Give the records again. Keep them exact and leave out the images.

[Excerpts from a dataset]
##########

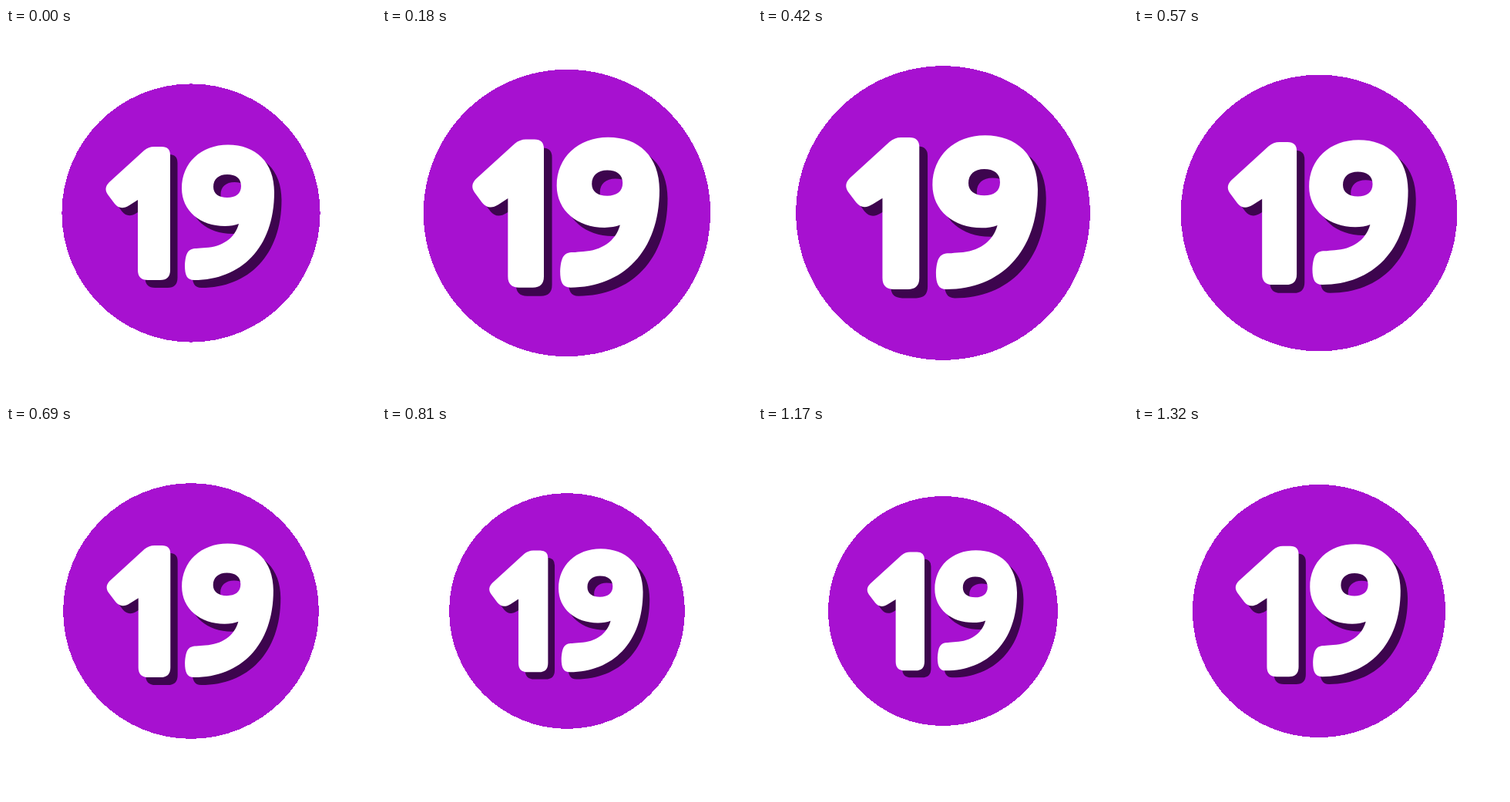
Write an HTML page that moves like this. It is 480x480 px and loops after 1.35 s.

```html
<!DOCTYPE html>
<html lang="en">
<head>
<meta charset="utf-8">
<title>19</title>
<style>
  html, body { margin: 0; width: 100%; height: 100%; overflow: hidden; background: #fff; }
  svg { display: block; width: 100vw; height: 100vh; }
</style>
</head>
<body>
<svg viewBox="0 0 480 480" role="img" aria-label="19">
  <defs>
    <filter id="soft" x="-10%" y="-10%" width="120%" height="120%">
      <feGaussianBlur stdDeviation="0.6"/>
    </filter>
    <g id="digits" fill-rule="evenodd">
      <path d="M192 154 H202 Q213 154 213 165 V314 Q213 327 200 327 H184 Q171 327 171 314 V223
               L160 230 C152 235 146 234 141 228 L132 216 C128 210 129 205 134 200
               L179 159 Q185 154 192 154 Z"/>
      <path d="M288 151.5 C253 151.5 228 175 228 208 C228 237 252 257 284 257
               C291 257 297 256 302 254 C297 273 280 284 259 285
               C255 285 250 286 247 286 C236 286 233 292 232 308
               C232 321 235 327 244 327 C305 327 348 285 348 213
               C348 174 324 151.5 288 151.5 Z
               M287 190 C298 190 305 195 305 205 C305 215 298 220 287 220
               C276 220 269 215 269 206 C269 196 276 190 287 190 Z"/>
    </g>
  </defs>
  <g id="badge">
    <circle cx="240" cy="240" r="167.6" fill="#a711d0" shape-rendering="crispEdges"/>
    <use href="#digits" x="9.5" y="10" fill="#3d054e" filter="url(#soft)"/>
    <use href="#digits" fill="#fff"/>
  </g>
</svg>
<script>
  const LOOP = 1350, STEP = 30, SWING = 25 / 167.6;
  const badge = document.getElementById('badge');
  const start = performance.now();

  function draw(now) {
    const elapsed = Math.max(0, now - start) % LOOP;
    const t = Math.floor(elapsed / STEP) * STEP;
    const scale = 1 + SWING * Math.sin(2 * Math.PI * t / LOOP);
    badge.setAttribute('transform', `translate(240 240) scale(${scale}) translate(-240 -240)`);
    requestAnimationFrame(draw);
  }
  draw(start);
</script>
</body>
</html>
```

##########

### Task output
Write an HTML page that moves like this. It is 480x480 px and loops after 1.35 s.

```html
<!DOCTYPE html>
<html lang="en">
<head>
<meta charset="utf-8">
<title>19</title>
<style>
  html, body { margin: 0; width: 100%; height: 100%; overflow: hidden; background: #fff; }
  svg { display: block; width: 100vw; height: 100vh; }
</style>
</head>
<body>
<svg viewBox="0 0 480 480" role="img" aria-label="19">
  <defs>
    <filter id="soft" x="-10%" y="-10%" width="120%" height="120%">
      <feGaussianBlur stdDeviation="0.6"/>
    </filter>
    <g id="digits" fill-rule="evenodd">
      <path d="M192 154 H202 Q213 154 213 165 V314 Q213 327 200 327 H184 Q171 327 171 314 V223
               L160 230 C152 235 146 234 141 228 L132 216 C128 210 129 205 134 200
               L179 159 Q185 154 192 154 Z"/>
      <path d="M288 151.5 C253 151.5 228 175 228 208 C228 237 252 257 284 257
               C291 257 297 256 302 254 C297 273 280 284 259 285
               C255 285 250 286 247 286 C236 286 233 292 232 308
               C232 321 235 327 244 327 C305 327 348 285 348 213
               C348 174 324 151.5 288 151.5 Z
               M287 190 C298 190 305 195 305 205 C305 215 298 220 287 220
               C276 220 269 215 269 206 C269 196 276 190 287 190 Z"/>
    </g>
  </defs>
  <g id="badge">
    <circle cx="240" cy="240" r="167.6" fill="#a711d0" shape-rendering="crispEdges"/>
    <use href="#digits" x="9.5" y="10" fill="#3d054e" filter="url(#soft)"/>
    <use href="#digits" fill="#fff"/>
  </g>
</svg>
<script>
  const LOOP = 1350, STEP = 30, SWING = 25 / 167.6;
  const badge = document.getElementById('badge');
  const start = performance.now();

  function draw(now) {
    const elapsed = Math.max(0, now - start) % LOOP;
    const t = Math.floor(elapsed / STEP) * STEP;
    const scale = 1 + SWING * Math.sin(2 * Math.PI * t / LOOP);
    badge.setAttribute('transform', `translate(240 240) scale(${scale}) translate(-240 -240)`);
    requestAnimationFrame(draw);
  }
  draw(start);
</script>
</body>
</html>
```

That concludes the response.